“One negative for me is the requirement for tax clearance and BBE certificates as this may exclude many agents and principals initially – let’s hope this will be phased in allowing time for everyone to become compliant.”
Impact on real estate businesses
While the PPA is one of the most significant legislation in recent years, property practitioners haven’t seen major changes to the day-to-day running of their businesses.
According to Frazer, Seeff’s licensees and agents are working hard to adhere to the new regulations and are rolling out all necessary requirements as quickly as possible.
Van Rooyen says the most obvious change has been the amendments to documents and her team’s titles. She notes that one hurdle is ensuring every mandate (even open mandates) has a signed sellers disclosure form.

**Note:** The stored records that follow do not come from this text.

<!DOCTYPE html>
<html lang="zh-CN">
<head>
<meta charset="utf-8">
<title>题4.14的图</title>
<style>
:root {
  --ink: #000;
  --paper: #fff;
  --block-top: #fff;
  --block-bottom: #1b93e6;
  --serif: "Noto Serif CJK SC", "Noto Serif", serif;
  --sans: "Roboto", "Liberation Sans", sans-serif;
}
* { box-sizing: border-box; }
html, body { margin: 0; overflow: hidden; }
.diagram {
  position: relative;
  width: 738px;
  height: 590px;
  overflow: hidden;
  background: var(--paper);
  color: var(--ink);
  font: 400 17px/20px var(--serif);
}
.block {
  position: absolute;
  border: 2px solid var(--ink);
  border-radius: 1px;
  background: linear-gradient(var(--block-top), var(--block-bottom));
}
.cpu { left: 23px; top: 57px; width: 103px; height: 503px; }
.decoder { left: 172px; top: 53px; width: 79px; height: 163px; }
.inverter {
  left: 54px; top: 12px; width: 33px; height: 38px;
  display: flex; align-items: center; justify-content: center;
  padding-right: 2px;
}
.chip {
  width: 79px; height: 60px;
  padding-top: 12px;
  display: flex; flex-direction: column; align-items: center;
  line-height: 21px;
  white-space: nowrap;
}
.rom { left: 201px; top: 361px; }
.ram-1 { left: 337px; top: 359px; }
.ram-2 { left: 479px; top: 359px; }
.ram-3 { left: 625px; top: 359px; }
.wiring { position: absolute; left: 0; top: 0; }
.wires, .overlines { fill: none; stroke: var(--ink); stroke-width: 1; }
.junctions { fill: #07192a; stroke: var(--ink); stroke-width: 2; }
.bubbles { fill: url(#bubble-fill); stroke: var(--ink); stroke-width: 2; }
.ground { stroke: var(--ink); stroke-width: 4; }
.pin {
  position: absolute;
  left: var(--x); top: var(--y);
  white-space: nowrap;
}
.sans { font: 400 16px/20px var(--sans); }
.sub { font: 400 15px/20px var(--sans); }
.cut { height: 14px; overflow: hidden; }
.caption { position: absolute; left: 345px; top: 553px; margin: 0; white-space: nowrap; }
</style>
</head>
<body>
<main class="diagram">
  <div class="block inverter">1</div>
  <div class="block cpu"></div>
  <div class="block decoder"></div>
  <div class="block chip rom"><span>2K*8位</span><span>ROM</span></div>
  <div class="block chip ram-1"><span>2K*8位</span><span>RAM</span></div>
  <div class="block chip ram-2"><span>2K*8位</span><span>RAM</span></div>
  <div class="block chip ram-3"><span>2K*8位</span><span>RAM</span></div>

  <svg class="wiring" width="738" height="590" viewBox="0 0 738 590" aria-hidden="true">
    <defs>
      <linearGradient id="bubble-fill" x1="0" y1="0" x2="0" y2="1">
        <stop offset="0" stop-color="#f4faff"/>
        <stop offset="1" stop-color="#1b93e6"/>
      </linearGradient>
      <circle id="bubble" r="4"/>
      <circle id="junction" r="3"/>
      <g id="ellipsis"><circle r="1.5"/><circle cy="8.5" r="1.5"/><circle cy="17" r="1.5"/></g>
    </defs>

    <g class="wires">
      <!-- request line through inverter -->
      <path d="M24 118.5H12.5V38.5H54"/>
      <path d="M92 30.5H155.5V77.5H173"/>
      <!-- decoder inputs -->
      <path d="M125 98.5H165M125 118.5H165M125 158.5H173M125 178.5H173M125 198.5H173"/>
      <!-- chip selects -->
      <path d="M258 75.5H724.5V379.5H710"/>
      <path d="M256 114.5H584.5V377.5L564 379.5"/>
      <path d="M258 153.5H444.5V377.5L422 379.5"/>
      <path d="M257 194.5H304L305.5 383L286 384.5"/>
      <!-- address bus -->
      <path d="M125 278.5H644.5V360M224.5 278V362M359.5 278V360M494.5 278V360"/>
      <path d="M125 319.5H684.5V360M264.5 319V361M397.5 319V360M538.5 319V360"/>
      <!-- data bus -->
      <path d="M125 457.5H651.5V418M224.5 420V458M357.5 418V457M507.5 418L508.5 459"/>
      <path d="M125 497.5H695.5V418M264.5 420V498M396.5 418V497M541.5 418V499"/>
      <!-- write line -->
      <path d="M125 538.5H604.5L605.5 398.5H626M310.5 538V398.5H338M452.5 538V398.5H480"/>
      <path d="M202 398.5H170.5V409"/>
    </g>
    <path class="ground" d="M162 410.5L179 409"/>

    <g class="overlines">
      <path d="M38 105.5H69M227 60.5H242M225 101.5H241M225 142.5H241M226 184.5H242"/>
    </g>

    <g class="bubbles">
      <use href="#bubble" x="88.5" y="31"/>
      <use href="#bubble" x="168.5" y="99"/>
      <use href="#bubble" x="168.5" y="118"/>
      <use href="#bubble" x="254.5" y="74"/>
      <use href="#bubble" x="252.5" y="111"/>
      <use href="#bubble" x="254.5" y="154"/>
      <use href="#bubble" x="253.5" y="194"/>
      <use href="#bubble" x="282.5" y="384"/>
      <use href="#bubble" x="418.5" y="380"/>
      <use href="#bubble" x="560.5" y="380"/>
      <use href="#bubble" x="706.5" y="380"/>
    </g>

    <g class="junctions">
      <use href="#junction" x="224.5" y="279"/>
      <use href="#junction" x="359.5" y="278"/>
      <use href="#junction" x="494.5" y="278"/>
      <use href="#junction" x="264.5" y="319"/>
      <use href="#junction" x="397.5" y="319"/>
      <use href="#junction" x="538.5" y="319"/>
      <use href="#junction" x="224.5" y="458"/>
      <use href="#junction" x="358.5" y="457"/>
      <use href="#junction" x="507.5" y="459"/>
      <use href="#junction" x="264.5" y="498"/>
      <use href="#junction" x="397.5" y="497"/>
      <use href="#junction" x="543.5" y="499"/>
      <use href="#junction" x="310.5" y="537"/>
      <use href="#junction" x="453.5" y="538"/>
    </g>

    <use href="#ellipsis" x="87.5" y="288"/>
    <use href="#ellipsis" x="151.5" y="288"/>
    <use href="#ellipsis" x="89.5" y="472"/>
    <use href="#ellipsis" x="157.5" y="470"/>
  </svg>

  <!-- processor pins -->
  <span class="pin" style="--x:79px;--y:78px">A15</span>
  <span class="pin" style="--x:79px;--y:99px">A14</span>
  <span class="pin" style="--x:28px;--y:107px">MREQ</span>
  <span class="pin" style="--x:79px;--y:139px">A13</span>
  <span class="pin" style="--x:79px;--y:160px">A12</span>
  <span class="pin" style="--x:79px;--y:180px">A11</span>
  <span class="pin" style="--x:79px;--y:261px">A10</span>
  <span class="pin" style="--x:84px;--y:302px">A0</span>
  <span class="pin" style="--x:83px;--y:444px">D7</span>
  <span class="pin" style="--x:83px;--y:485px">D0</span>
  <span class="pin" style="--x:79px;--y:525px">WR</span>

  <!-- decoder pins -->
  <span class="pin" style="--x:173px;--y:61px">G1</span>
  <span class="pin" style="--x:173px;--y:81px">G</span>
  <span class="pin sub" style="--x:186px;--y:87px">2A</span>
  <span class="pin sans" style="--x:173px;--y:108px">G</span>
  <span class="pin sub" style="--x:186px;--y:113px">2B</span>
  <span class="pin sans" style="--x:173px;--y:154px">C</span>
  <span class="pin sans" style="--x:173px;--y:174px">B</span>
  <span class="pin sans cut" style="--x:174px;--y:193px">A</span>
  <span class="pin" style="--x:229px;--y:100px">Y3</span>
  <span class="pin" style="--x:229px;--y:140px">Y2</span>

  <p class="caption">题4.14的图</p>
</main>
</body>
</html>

This has proved challenging to obtain from some sellers who have listed with multiple agents (most of whom have not insisted on the disclosure form being provided).
Meeting the Act’s requirements
While many of the PPA’s expectations are similar to the Estate Agency Affairs Act, there’s still a need for property practitioners to comply. The consequences can range from a fine to imprisonment for up to 10 years.
Both Broekman and Van Rooyen consulted with their attorneys to ensure all documentation, manuals, procedures, and marketing material is compliant. Each has also ensured their teams attended training on the Act’s requirements.
“We approached this cautiously but responsibly, setting up an internal working committee to look at all aspects of the Act,” says Frazer. “This committee focused on where it needed to be applied. For example, updating our various agreements, ensuring that FFC numbers/certificates were available electronically, application to marketing elements, and so on.”
Getting up to speed with the Act
While not immediately felt, the Act will have a far-reaching impact on the property sector. Property practitioners are encouraged to familiarise themselves with the requirements of the Act and ensure their businesses comply. It’s also important to seek legal counsel in order to understand the implications of the Act and how to apply it to the running of their businesses.